Beneath the Black Hills of South Dakota, scientists at the Sanford Underground Research Facility are using a device called a Large Underground Xenon (LUX) detector to hunt for particles of dark matter, the mysterious substance that's believed to account for most of the matter in the universe. Inside the massive device, which contains a third of a ton of liquid xenon inside a titanium vessel, an array of sensitive light detectors wait for the moment when a dark matter particle will collide with a xenon atom and emit a tiny flash of light.
In hopes of capturing the faint signal, LUX has been placed under a mile-thick layer of rock, which will help shield it from cosmic rays and other radiation that might interfere with the signal.
So far, LUX hasn't yet detected dark matter. But with a new set of calibration techniques that improve the detector's sensitivity, researchers hope to soon, finally, spot dark matter. "It is vital that we continue to push the capacity of our detector," says Brown University physics professor Rick Gaitskell in a press release.
If scientists do finally identify dark matter particles, it'll be the culmination of a search that dates back to the 1930s. That's when a Swiss astronomer named Fritz Zwicky determined the speed at which a distant cluster of galaxies revolved was an indication that they contained much more mass than observable light from them suggested.
Since then, scientists have been searching for dark matter and trying to figure out what exactly it is. In recent years researchers have relied on tools ranging from Europe's atom-smashing Large Hadron Collider to NASA's orbiting Chandra X-ray Observatory.
Assuming that researchers eventually come to grips with the nature of dark matter, another question may arise: Is there a way for humans to make use of it? Is this research just to help us understand the universe, or are there applicable technologies we could develop?
Liu's concept is based upon the not-yet-verified assumption that dark matter is made up of neutralinos, particles without any electrical charge. Neutralinos also happen to be antiparticles, which means that when they collide under the right circumstances, they annihilate each other and convert all of their mass to energy.
If that turns out to be true, a pound of dark matter could produce nearly 5 billion times the energy as the equivalent amount of dynamite. Yes, billion with a "b." That means a dark matter reactor would have plenty of oomph to propel a rocket ship through the cosmos, and a big enough core could accelerate the craft at close to the speed of light, according to Liu's paper.

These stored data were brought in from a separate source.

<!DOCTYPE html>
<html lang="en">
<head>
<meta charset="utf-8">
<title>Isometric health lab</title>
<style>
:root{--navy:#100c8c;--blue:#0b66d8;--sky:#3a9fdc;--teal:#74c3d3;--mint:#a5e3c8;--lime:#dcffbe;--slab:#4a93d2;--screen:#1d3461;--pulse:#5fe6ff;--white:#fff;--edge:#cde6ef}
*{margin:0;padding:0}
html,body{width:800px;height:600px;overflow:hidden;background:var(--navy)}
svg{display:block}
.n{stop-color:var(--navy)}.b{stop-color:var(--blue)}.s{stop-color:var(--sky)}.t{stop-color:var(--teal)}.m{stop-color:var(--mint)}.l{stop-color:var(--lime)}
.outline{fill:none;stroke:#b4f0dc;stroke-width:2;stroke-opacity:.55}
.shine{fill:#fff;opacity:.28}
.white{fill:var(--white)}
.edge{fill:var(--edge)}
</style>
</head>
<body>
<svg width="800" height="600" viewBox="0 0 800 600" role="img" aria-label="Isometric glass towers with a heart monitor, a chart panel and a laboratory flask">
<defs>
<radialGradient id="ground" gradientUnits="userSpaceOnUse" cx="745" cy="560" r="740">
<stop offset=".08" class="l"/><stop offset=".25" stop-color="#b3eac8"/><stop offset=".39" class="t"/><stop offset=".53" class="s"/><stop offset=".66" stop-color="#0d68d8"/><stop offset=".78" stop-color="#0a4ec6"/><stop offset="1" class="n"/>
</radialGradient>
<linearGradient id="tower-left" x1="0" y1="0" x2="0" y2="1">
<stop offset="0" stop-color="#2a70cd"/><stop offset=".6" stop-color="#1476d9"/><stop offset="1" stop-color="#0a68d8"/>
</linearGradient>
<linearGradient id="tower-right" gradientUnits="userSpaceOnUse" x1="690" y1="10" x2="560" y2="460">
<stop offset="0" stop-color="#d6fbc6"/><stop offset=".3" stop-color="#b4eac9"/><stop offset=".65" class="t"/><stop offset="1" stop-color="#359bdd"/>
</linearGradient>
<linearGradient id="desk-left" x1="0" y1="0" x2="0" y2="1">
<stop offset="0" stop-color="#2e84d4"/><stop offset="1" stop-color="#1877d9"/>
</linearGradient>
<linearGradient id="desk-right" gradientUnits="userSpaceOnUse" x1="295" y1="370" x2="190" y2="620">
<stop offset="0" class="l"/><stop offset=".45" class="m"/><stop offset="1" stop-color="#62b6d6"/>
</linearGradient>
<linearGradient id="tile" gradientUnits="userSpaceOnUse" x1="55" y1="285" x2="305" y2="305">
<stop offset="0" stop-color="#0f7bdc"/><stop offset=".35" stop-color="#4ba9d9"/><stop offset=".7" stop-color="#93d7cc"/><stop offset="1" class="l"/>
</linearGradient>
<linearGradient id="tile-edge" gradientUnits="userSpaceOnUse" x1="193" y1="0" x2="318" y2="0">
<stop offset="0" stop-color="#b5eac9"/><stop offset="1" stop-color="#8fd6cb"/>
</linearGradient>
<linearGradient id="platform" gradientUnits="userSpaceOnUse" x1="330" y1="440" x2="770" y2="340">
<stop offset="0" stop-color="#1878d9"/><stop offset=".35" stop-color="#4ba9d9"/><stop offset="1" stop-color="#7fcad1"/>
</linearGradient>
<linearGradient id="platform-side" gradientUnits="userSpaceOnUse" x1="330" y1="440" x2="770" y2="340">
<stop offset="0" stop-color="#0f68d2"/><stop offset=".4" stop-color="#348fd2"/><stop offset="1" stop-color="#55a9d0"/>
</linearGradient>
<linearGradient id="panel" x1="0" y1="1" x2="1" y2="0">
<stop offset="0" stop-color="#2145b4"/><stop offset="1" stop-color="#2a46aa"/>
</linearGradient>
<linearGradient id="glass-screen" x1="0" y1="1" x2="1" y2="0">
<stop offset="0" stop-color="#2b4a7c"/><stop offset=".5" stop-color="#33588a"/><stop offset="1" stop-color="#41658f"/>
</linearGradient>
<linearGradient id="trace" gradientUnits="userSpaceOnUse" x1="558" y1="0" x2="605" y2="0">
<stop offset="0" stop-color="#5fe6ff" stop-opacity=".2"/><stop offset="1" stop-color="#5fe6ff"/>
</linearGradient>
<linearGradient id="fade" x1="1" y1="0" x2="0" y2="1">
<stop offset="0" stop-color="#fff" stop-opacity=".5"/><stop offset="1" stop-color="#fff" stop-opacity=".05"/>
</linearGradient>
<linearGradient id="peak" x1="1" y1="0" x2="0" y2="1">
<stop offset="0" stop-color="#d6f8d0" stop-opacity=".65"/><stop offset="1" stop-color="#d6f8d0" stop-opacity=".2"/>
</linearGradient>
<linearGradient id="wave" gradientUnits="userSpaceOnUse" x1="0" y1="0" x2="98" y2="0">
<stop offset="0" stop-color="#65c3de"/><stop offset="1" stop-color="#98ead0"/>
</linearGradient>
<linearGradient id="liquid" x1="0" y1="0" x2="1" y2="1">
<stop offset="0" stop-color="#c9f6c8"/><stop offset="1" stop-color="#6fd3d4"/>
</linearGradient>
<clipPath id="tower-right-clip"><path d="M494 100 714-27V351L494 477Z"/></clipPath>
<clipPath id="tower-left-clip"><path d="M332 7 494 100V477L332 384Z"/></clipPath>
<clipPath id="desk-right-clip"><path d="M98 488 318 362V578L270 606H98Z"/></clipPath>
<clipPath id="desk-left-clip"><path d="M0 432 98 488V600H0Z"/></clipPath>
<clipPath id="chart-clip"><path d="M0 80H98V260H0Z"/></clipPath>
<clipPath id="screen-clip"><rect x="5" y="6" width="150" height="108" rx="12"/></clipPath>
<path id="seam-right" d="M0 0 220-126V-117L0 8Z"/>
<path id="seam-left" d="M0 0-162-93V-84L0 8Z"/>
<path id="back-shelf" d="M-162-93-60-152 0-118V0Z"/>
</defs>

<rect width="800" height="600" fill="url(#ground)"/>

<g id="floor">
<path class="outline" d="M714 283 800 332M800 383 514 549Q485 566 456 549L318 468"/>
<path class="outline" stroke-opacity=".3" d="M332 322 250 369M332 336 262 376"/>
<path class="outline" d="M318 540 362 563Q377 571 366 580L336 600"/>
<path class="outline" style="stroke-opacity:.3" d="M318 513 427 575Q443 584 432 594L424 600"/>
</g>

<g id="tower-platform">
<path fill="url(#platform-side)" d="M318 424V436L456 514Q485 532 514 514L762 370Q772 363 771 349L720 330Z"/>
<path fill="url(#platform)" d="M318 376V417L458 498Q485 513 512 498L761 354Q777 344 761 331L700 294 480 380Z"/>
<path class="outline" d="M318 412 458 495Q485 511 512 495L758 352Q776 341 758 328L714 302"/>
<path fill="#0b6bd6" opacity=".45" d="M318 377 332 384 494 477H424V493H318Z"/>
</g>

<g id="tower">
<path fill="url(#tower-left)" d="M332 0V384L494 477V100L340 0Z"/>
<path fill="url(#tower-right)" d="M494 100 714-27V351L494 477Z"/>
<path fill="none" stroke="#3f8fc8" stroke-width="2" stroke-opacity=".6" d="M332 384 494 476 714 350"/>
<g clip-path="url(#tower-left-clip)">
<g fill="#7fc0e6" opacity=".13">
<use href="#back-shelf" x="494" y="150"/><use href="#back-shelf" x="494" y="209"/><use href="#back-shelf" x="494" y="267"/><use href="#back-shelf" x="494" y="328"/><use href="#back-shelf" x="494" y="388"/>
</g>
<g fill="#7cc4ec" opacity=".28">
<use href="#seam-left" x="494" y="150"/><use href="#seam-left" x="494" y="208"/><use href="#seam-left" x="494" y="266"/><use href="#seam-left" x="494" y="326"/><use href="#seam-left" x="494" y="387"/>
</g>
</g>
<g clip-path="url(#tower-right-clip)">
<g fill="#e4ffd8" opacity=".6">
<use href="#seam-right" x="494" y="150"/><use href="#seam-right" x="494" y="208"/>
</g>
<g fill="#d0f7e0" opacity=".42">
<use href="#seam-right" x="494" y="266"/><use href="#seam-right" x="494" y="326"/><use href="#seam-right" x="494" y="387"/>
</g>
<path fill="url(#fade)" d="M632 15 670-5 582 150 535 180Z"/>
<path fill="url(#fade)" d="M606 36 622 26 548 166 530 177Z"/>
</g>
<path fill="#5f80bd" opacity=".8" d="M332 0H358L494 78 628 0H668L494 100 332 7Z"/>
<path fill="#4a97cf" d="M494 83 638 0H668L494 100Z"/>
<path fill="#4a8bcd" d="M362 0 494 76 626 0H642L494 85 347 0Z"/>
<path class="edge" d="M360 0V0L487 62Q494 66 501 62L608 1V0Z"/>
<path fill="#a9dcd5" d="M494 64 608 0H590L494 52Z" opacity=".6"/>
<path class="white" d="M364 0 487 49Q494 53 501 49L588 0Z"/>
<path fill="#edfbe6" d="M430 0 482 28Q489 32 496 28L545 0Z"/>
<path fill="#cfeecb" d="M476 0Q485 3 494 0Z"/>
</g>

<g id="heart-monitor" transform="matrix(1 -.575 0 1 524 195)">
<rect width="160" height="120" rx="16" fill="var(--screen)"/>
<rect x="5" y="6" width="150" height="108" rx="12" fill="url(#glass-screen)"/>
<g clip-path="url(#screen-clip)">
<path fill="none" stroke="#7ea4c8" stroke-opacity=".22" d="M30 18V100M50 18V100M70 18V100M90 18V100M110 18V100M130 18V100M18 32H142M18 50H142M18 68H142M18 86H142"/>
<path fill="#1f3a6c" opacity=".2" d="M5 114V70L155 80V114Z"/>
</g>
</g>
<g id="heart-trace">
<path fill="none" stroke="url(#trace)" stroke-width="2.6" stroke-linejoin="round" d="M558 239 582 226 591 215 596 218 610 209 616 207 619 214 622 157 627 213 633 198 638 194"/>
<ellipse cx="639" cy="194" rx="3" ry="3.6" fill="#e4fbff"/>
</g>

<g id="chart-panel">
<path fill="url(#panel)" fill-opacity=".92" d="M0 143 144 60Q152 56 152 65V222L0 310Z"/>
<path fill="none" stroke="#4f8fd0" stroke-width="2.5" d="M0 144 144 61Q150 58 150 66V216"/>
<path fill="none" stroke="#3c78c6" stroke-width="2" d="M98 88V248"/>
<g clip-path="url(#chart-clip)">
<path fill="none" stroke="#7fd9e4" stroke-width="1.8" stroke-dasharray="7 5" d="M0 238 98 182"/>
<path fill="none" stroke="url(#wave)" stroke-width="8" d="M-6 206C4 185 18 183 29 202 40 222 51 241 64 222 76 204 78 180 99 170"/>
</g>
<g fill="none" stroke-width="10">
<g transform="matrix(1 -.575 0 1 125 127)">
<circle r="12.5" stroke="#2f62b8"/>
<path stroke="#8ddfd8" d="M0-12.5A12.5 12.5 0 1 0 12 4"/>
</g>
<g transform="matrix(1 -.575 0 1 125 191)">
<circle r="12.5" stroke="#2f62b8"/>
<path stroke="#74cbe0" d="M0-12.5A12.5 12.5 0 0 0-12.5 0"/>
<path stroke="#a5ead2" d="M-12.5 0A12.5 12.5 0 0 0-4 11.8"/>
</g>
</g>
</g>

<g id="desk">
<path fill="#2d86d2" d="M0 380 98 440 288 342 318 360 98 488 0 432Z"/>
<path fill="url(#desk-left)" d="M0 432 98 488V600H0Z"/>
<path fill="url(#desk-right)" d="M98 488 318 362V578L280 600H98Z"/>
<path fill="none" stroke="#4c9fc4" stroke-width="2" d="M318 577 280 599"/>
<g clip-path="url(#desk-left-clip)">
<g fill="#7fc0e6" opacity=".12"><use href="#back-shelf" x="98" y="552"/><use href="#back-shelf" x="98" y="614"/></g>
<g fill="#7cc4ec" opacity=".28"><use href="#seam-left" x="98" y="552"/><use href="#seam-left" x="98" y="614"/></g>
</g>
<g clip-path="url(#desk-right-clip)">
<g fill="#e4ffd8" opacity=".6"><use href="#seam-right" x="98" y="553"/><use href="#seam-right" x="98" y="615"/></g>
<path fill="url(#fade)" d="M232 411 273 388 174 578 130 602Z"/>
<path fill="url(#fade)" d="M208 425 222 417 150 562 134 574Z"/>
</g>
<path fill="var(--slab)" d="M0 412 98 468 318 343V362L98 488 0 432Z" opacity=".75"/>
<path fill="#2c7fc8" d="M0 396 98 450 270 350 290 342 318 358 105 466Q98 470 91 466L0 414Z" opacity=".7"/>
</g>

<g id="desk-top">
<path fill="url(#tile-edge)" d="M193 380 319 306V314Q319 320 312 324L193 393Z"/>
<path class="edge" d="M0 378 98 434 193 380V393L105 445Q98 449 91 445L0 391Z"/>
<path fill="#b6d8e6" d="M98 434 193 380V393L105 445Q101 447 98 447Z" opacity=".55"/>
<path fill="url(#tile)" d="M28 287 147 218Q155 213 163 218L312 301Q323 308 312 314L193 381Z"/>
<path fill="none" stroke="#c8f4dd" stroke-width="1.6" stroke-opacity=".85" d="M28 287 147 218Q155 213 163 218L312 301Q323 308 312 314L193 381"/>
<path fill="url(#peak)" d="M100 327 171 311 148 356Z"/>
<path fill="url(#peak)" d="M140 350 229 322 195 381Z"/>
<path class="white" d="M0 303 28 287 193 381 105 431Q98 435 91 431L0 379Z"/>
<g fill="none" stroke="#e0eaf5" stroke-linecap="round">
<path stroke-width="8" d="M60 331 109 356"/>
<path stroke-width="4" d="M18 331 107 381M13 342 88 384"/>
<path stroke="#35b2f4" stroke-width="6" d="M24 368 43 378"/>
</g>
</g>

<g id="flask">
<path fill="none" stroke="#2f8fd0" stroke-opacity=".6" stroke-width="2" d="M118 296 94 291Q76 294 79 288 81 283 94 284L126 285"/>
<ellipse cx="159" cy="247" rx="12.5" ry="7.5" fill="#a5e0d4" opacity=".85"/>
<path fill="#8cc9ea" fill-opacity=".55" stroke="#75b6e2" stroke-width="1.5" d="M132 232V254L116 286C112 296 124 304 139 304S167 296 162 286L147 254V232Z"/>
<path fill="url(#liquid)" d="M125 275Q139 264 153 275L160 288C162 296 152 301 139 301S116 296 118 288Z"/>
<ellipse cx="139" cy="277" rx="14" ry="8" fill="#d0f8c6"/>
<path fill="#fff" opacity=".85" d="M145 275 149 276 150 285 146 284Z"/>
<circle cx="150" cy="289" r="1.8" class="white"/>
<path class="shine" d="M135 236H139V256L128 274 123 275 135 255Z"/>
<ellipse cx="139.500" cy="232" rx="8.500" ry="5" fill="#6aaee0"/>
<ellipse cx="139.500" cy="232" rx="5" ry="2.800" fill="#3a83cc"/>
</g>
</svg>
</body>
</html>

Reaching the Stars
As a New Scientist article details, Liu's dark matter engine would be very different from a conventional rocket. Essentially, it would be a box with a door that would open in the direction of the rocket's movement to scoop up dark matter. When dark matter goes into the box, the door closes, and the box shrinks to compress the dark matter and increase the rate of annihilation. Once the particles are turned to energy, the door opens again, and the energy propels the craft. The cycle would be repeated throughout the space voyage.
One advantage of the dark matter engine would be that a spaceship wouldn't need to carry much fuel, because it could gather more along the way from the abundant dark matter in parts of the universe. And the faster that the rocket travels, the more rapidly it will scoop up dark matter and accelerate.
A 100-ton (90.7-metric ton) rocket ship theoretically could approach the speed of light within a few days. That, in turn, would shave the time needed to travel to Proxima Centauri, the nearest star to our solar system, from tens of thousands of years to perhaps five.
And beyond that, of course, there are the technologies and inventions that are unknown and seem impossible — until we realize they're possible.